Yesterday I mentioned the extreme aestheticism of Vladimir Nabokov as described in Gene H. Bell-Villada’s excellent book On Nabokov, Ayn Rand and the Libertarian Mind (2013). I’ll take up in a future post Bell-Villada’s fascinating ideas on Ayn Rand and how her novels have managed to indoctrinate a critical segment of today’s GOP. Today I look at what Bell-Villada has to say about Nabokov and aestheticism.
Aestheticism is a topic I must return to regularly since it represents a vision of literature that is antithetical to my own. In fact, this very blog may have its origins in my desire to push back against the formalism that ruled over English departments when I was a high school and college student in the 1960s and 1970s. On Nabokov looks at why the interrelated movements of aestheticism, formalism, and the New Criticism were held in such high regard at that time. Nabokov was one of the high priests of art for arts sake:
Nabokov had no truck with “social” conceptions of literature of any kind. Correspondingly, he loathed all fiction that has a social focus or that looks at a society and its divisions, its sub-groups, its practices good and bad, its history. Hence in his dustbin we find such contemptible social observers as Balzac (the new French bourgeoisie), Conrad (British imperialism), Faulkner the “corncob chronicler” (the U.S. South, the Civil War, white racism), all Naturalists of any stripe (Zola, Upton Sinclair), leftists (Brecht), and any works that deal with the horrors of mechanized warfare (Remarque’s All Quite on the Western Front, Barbusse’s Le feu, even Picasso’s Guernica).
Elsewhere Bell-Villada quotes Nabokov on how he taught Dickens:
In discussing Bleak House, I completely ignored all sociological and historical implications and unraveled a number of…thematic lines and the three main props of the structure.
Bell-Villada goes on to note that Nabokov found “the sociological side” of Dickens

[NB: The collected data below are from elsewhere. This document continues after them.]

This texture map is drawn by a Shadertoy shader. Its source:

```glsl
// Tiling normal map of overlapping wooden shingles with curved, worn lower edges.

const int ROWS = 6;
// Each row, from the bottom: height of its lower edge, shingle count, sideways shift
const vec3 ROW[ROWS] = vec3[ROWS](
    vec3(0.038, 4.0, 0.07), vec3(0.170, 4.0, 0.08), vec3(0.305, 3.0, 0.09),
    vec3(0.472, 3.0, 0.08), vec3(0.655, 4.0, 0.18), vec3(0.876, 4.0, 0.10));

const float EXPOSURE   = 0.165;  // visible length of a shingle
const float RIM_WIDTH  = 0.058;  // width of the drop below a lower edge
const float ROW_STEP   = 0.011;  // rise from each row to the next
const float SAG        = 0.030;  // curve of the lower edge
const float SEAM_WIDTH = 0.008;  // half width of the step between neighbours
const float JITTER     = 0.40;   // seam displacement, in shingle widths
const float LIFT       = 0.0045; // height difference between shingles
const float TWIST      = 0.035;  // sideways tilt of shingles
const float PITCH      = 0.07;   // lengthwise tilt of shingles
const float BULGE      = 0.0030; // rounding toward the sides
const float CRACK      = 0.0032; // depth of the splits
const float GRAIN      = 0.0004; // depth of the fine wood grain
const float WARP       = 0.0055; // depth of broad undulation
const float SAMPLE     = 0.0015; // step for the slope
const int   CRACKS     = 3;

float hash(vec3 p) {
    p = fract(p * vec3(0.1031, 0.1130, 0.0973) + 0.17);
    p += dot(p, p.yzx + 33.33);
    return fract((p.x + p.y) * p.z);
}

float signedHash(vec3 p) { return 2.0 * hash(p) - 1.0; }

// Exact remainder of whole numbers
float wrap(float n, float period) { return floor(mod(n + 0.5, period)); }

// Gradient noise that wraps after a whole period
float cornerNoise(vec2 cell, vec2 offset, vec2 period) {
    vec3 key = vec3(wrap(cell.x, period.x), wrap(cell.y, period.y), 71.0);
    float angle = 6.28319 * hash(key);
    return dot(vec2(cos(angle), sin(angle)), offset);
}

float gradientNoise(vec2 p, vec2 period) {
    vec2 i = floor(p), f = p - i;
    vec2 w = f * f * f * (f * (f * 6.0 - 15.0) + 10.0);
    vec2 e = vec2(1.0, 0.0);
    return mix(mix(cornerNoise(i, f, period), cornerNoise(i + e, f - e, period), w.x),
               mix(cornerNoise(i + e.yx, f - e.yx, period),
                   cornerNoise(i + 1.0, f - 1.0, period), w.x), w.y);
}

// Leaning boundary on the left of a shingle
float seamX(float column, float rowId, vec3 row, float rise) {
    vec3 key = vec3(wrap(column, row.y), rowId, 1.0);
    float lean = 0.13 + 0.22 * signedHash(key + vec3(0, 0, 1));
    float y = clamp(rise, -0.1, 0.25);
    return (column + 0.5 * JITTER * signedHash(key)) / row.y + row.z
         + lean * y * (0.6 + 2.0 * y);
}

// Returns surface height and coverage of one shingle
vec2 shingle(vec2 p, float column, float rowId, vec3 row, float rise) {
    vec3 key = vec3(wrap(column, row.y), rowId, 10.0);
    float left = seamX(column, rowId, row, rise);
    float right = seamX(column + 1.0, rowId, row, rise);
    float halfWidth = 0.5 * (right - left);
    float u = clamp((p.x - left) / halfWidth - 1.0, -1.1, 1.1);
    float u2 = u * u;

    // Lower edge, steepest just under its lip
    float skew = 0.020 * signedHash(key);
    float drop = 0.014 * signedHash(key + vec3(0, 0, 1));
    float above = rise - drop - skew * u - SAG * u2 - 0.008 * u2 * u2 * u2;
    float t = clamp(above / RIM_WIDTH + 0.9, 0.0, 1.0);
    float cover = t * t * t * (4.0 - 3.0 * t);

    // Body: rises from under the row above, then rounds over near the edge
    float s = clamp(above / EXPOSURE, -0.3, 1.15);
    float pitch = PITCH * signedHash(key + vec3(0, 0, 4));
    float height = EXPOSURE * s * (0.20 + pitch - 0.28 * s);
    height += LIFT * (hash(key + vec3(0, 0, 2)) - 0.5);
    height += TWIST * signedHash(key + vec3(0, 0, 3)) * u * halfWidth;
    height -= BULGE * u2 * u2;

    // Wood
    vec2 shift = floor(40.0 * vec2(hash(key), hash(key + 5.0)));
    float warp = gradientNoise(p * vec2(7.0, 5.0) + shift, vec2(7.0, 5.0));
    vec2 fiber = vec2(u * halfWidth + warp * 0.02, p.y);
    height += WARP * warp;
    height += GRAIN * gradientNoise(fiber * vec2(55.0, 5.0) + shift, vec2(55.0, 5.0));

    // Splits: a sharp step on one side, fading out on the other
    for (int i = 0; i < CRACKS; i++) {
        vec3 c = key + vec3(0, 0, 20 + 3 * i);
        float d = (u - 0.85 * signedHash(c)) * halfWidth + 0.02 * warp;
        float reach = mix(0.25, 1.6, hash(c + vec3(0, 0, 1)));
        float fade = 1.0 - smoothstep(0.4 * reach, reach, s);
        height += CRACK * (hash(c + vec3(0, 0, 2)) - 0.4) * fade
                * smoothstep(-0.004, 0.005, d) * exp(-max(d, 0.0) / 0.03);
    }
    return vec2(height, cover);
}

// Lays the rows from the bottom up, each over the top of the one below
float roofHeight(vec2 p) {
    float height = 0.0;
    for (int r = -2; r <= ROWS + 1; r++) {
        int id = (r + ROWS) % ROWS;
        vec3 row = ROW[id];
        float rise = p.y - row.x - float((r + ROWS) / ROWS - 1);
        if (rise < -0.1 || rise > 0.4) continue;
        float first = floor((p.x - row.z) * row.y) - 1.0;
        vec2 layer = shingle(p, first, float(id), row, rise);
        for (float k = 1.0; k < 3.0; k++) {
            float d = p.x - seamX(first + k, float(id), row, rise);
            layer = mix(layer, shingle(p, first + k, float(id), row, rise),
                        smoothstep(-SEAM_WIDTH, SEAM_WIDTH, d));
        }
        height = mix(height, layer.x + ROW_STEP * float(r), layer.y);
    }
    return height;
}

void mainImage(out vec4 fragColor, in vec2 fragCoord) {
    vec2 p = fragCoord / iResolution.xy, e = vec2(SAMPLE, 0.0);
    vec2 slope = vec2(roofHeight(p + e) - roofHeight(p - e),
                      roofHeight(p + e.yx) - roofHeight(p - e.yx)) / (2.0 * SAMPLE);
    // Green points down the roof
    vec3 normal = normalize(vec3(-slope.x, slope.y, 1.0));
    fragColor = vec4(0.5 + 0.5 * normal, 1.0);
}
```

to be “neither interesting nor important,” and he turns a blind eye to such key Victorian aspets as the juridical machinery or the battles in defense of children’s rights—what the juridical machinery or the battles in defense of children’s rights—what the Olympian pedagogue summarily derides as “child labor and all that.” As philosopher Richard Rorty pointedly observes, “Nabokov has to pretend, implausibly, that Dickens was not or at least, should not have been, interested in the fact that his novels were a more powerful impetus to social reform than the collected works of all the British social theorists of his day.”

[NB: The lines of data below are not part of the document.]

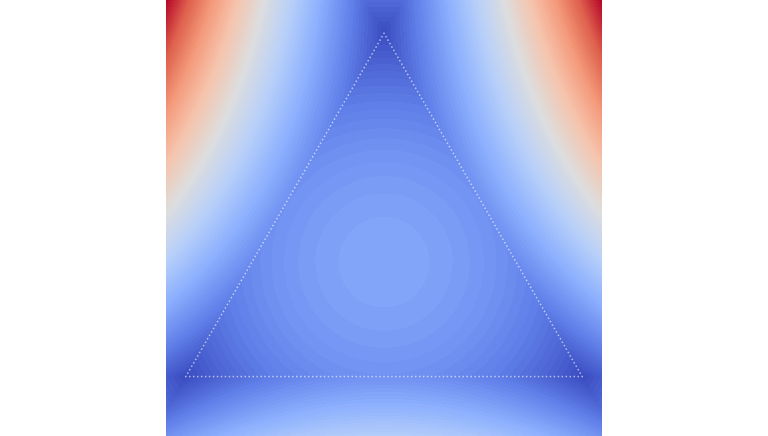
Reproduce this background procedurally as a WebGL 1 fragment shader.

```glsl
precision highp float;
// A banded cool-to-warm heat map of side-distance products around a dotted equilateral triangle.
uniform vec2 u_resolution;

// Layout: the triangle has side 2 and its base on y = 0
const float HALF_SPAN = 1.1;
const float CENTER_Y = 0.8;
const float HEIGHT = 1.7320508;
const vec2 LEFT = vec2(-1.0, 0.0);
const vec2 RIGHT = vec2(1.0, 0.0);
const vec2 APEX = vec2(0.0, HEIGHT);

// Field
const float FIELD_MAX = 1.5068;
const float BANDS = 89.4;

// Dotted outline
const float DOT_PERIOD = 0.02;
const float DOT_HALF = 0.0038;
const float DOT_ALPHA = 0.6;
const vec3 DOT_COLOR = vec3(1.0);
const vec3 PAPER = vec3(1.0);

// Color stops, evenly spaced from cold to hot
const vec3 NAVY = vec3(0.230, 0.299, 0.754);
const vec3 ROYAL = vec3(0.384, 0.510, 0.918);
const vec3 SKY = vec3(0.553, 0.690, 0.996);
const vec3 ICE = vec3(0.722, 0.816, 0.976);
const vec3 ASH = vec3(0.867, 0.867, 0.867);
const vec3 PEACH = vec3(0.961, 0.769, 0.678);
const vec3 SALMON = vec3(0.957, 0.604, 0.482);
const vec3 BRICK = vec3(0.871, 0.376, 0.302);
const vec3 CRIMSON = vec3(0.706, 0.016, 0.149);

// Weight of one stop in piecewise linear interpolation
float tent(float x, float stop) {
  return max(0.0, 1.0 - abs(x - stop));
}

vec3 coolWarm(float t) {
  float x = 8.0 * clamp(t, 0.0, 1.0);
  return NAVY * tent(x, 0.0) + ROYAL * tent(x, 1.0) + SKY * tent(x, 2.0)
       + ICE * tent(x, 3.0) + ASH * tent(x, 4.0) + PEACH * tent(x, 5.0)
       + SALMON * tent(x, 6.0) + BRICK * tent(x, 7.0) + CRIMSON * tent(x, 8.0);
}

// Sum of pairwise products of the unsigned distances to the three sides
float sideField(vec2 p) {
  float base = p.y / HEIGHT;
  float rest = 1.0 - base;
  vec3 d = abs(vec3(base, 0.5 * (rest + p.x), 0.5 * (rest - p.x)));
  return dot(d, d.yzx);
}

// Antialiased coverage of a strip around zero
float strip(float distance, float halfWidth, float pixel) {
  return clamp((halfWidth - abs(distance)) / pixel + 0.5, 0.0, 1.0);
}

float dottedEdge(vec2 p, vec2 a, vec2 b, float pixel) {
  vec2 dir = normalize(b - a);
  vec2 q = p - a;
  float along = dot(q, dir);
  float across = dir.x * q.y - dir.y * q.x;
  float inRange = step(-DOT_HALF, along) * step(along, length(b - a) + DOT_HALF);
  float cell = mod(along + 0.5 * DOT_PERIOD, DOT_PERIOD) - 0.5 * DOT_PERIOD;
  return inRange * strip(across, DOT_HALF, pixel) * strip(cell, DOT_HALF, pixel);
}

void main() {
  float pixel = 2.0 * HALF_SPAN / u_resolution.y;
  vec2 p = (gl_FragCoord.xy - 0.5 * u_resolution) * pixel + vec2(0.0, CENTER_Y);

  // Quantized heat map
  float level = sideField(p) / FIELD_MAX;
  vec3 color = coolWarm((floor(level * BANDS) + 0.5) / BANDS);

  // Triangle outline
  float dots = dottedEdge(p, LEFT, RIGHT, pixel);
  dots = max(dots, dottedEdge(p, RIGHT, APEX, pixel));
  dots = max(dots, dottedEdge(p, APEX, LEFT, pixel));
  color = mix(color, DOT_COLOR, DOT_ALPHA * dots);

  // Square plot on blank paper
  color = mix(PAPER, color, strip(p.x, HALF_SPAN, pixel));
  gl_FragColor = vec4(color, 1.0);
}
```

To which Bell-Vilada adds,
Actually Nabokov’s position was not all that unusual in academic literary studies at the time. As we have noted above, the triumph of the New Criticism on U.S. campuses during the Cold War had led to a common practice of examining works of fiction and poetry in isolation from their social and historical settings. The Russian-American high priest simply took this tendency to the utmost extreme, becoming as dogmatic and uncompromising in his views as were the Soviets with their state-imposed doctrine of Socialist Realism.
For readers interested in the rise of New Criticism, check out Bell-Villada’s useful overview, which traces it back to Fugitives and Agrarians like John Crowe Ransom, Robert Penn Warren and Allen Tate who “profoundly disliked an industrial capitalism that they viewed as inimical to their art and values.” It also had an anti-communist slant that Nabokov shared. As Bell-Villada puts it,

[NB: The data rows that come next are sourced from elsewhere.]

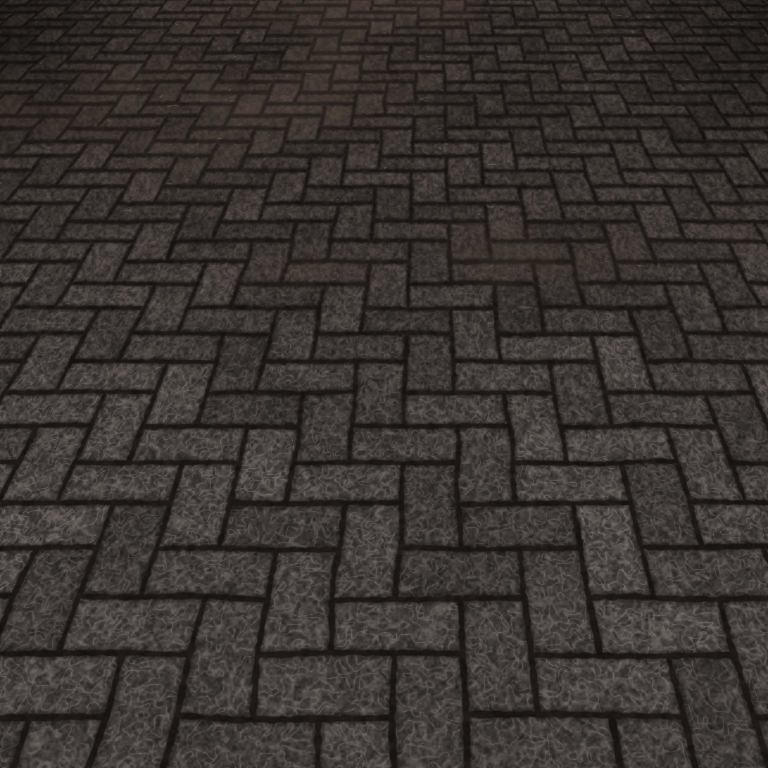
A three.js fragment shader for this texture:

```glsl
varying vec2 vUv;

// Ground plane: horizon height, vanishing x, brick width and depth scales
const float HORIZON = 1.431;
const float VANISH_X = 0.56;
const float UNIT_WIDTH = 0.069;
const float DEPTH_SCALE = 21.29;
const vec2 PATTERN_SHIFT = vec2(2.5, -15.6);

// Joints, in canvas units at unit depth
const float JOINT_HALF = 0.0031;
const float CORNER = 0.004;
const float BEVEL = 0.0055;
const float SOFTNESS = 0.0016;
const float EDGE_WEAR = 0.0022;

// Surface
const float FIBRE_FREQ = 11.0;
const float GRAIN_FREQ = 190.0;
const float BRICK_VARIATION = 0.24;
const vec3 STONE = vec3(0.252, 0.234, 0.226);
const vec3 STONE_FAR = vec3(0.205, 0.182, 0.168);
const vec3 JOINT = vec3(0.105, 0.088, 0.078);
const vec3 DUST = vec3(0.285, 0.235, 0.205);
const vec3 FLECK = vec3(0.46, 0.45, 0.46);

float hash(vec2 p) {
  vec3 q = fract(vec3(p.xyx) * 0.1031);
  q += dot(q, q.yzx + 33.33);
  return fract((q.x + q.y) * q.z);
}

float noise(vec2 p) {
  vec2 i = floor(p), f = fract(p);
  f = f * f * (3.0 - 2.0 * f);
  return mix(mix(hash(i), hash(i + vec2(1.0, 0.0)), f.x),
             mix(hash(i + vec2(0.0, 1.0)), hash(i + 1.0), f.x), f.y);
}

float fbm(vec2 p) {
  float sum = 0.0, amp = 0.5;
  for (int i = 0; i < 4; i++) {
    sum += amp * noise(p);
    p = p * 2.03 + 17.1;
    amp *= 0.5;
  }
  return sum;
}

float blob(vec2 p, vec2 centre, vec2 radius) {
  vec2 q = (p - centre) / radius;
  return exp(-dot(q, q));
}

// Herringbone of 2:1 bricks: xy = brick centre, zw = half size
vec4 herringbone(vec2 p) {
  vec2 cell = floor(p);
  float k = mod(cell.x - cell.y, 4.0);
  bool flat_ = k < 1.5;
  vec2 origin = cell - (flat_ ? vec2(k, 0.0) : vec2(0.0, 3.0 - k));
  vec2 halfSize = flat_ ? vec2(1.0, 0.5) : vec2(0.5, 1.0);
  return vec4(origin + halfSize, halfSize);
}

float roundedBox(vec2 p, vec2 halfSize, float radius) {
  vec2 q = abs(p) - halfSize + radius;
  return length(max(q, 0.0)) + min(max(q.x, q.y), 0.0) - radius;
}

void main() {
  // Project the canvas onto the ground
  float depth = HORIZON - vUv.y;
  vec2 ground = vec2((vUv.x - VANISH_X) / (UNIT_WIDTH * depth), DEPTH_SCALE / depth);
  ground += PATTERN_SHIFT;
  vec2 scale = vec2(UNIT_WIDTH * depth, depth * depth / DEPTH_SCALE);
  float nearness = smoothstep(0.45, 1.15, depth);

  // Brick distance, measured on the canvas
  vec2 laid = ground + 0.09 * (vec2(noise(ground * 0.9), noise(ground * 0.9 + 40.0)) - 0.5);
  vec4 brick = herringbone(laid);
  float dist = roundedBox((laid - brick.xy) * scale, brick.zw * scale, CORNER * depth);
  dist += JOINT_HALF * depth + EDGE_WEAR * depth * (noise(ground * 9.0) - 0.5);
  float face = 1.0 - smoothstep(-SOFTNESS, SOFTNESS, dist);
  float bevel = smoothstep(0.0, BEVEL * depth, -dist);

  // Dust patches
  float clouds = fbm(vUv * vec2(9.0, 14.0));
  float dust = blob(vUv, vec2(0.17, 0.86), vec2(0.28, 0.10))
             + blob(vUv, vec2(0.40, 0.92), vec2(0.12, 0.07))
             + blob(vUv, vec2(0.68, 0.66), vec2(0.13, 0.045))
             + blob(vUv, vec2(0.43, 0.65), vec2(0.10, 0.03)) * 0.7
             + blob(vUv, vec2(0.60, 1.0), vec2(0.20, 0.045)) * 1.2
             + blob(vUv, vec2(0.90, 0.68), vec2(0.12, 0.04)) * 0.6;
  dust = clamp(dust * smoothstep(0.22, 0.65, clouds), 0.0, 1.0);

  // Curled fibres and fine grain
  vec2 f = ground * FIBRE_FREQ * vec2(1.0, mix(0.55, 0.9, nearness));
  f += 1.6 * vec2(noise(f * 0.7), noise(f * 0.7 + 31.0));
  float fibre = pow(1.0 - abs(2.0 * noise(f) - 1.0), 3.0);
  float grain = noise(vUv * GRAIN_FREQ) + noise(vUv * GRAIN_FREQ * 1.7 + 9.0) - 1.0;
  float texture_ = (fibre - 0.32) * mix(0.14, 0.46, nearness) + grain * 0.34;

  // Stone tone per brick, with broad fading
  float tone = 1.0 + BRICK_VARIATION * (hash(brick.xy * 2.0 + 71.0) - 0.5);
  tone *= 0.88 + 0.24 * fbm(ground * 0.6 + 5.0);
  vec3 stone = mix(STONE_FAR, STONE, nearness) * tone * 1.06;
  stone = mix(stone, DUST * (0.7 + 0.5 * clouds), dust * 0.65);
  stone *= (1.0 + texture_ * (1.0 - 0.5 * dust)) * mix(0.76, 1.0, bevel);

  // Scattered pale flecks
  float fleck = smoothstep(0.89, 0.97, noise(ground * 5.0 + 60.0)) * step(0.55, fbm(ground * 0.8));
  stone = mix(stone, FLECK, 0.35 * fleck);

  // Joints, partly filled by dust
  vec3 joint = JOINT * (0.85 + 0.35 * noise(ground * 7.0) + 0.25 * grain);
  joint = mix(joint, DUST * 0.72, dust * 0.6);
  vec3 colour = mix(joint, stone, face);

  // Dim far corners
  colour *= 1.0 - 0.3 * smoothstep(0.7, 1.0, vUv.y) * smoothstep(0.25, 0.55, abs(vUv.x - 0.5));
  gl_FragColor = vec4(colour, 1.0);
}
```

where Soviet aesthetics stressed content and background at the expense of form, American critics made form their sole criterion.
While I didn’t understand any of this in college, I instinctively knew that literature as it was taught seemed too bloodless. Raised in the midst of the Civil Rights movement and turning 18 during the Vietnam War, I needed a discipline that was more engaged with the world. I therefore majored in history, even though literature was my real love, and I only switched to English in graduate school. Thankfully, there has been a pendulum swing away from formalism, and “New Historicism” has been one of the most vital aspects of literary criticism over the past twenty years.
My blog, to be sure, is not only a counter to aestheticism. Like Bell-Villada, I think there are times literature needs to push back against people who want to make it merely functional. The tension between seeing literature as an end in and of itself and of regarding it as a force for good in the world has always existed, and if we lean too hard in one direction, there needs to be a corrective. Yesterday I wrote of George Eliot’s desire that literature improve people, and maybe Oscar Wilde’s assertion that “All art is quite useless” was a pushback against such earnestness. Readers of this blog should not hesitate to push back if you find me becoming too earnest in my own celebration of literature’s power.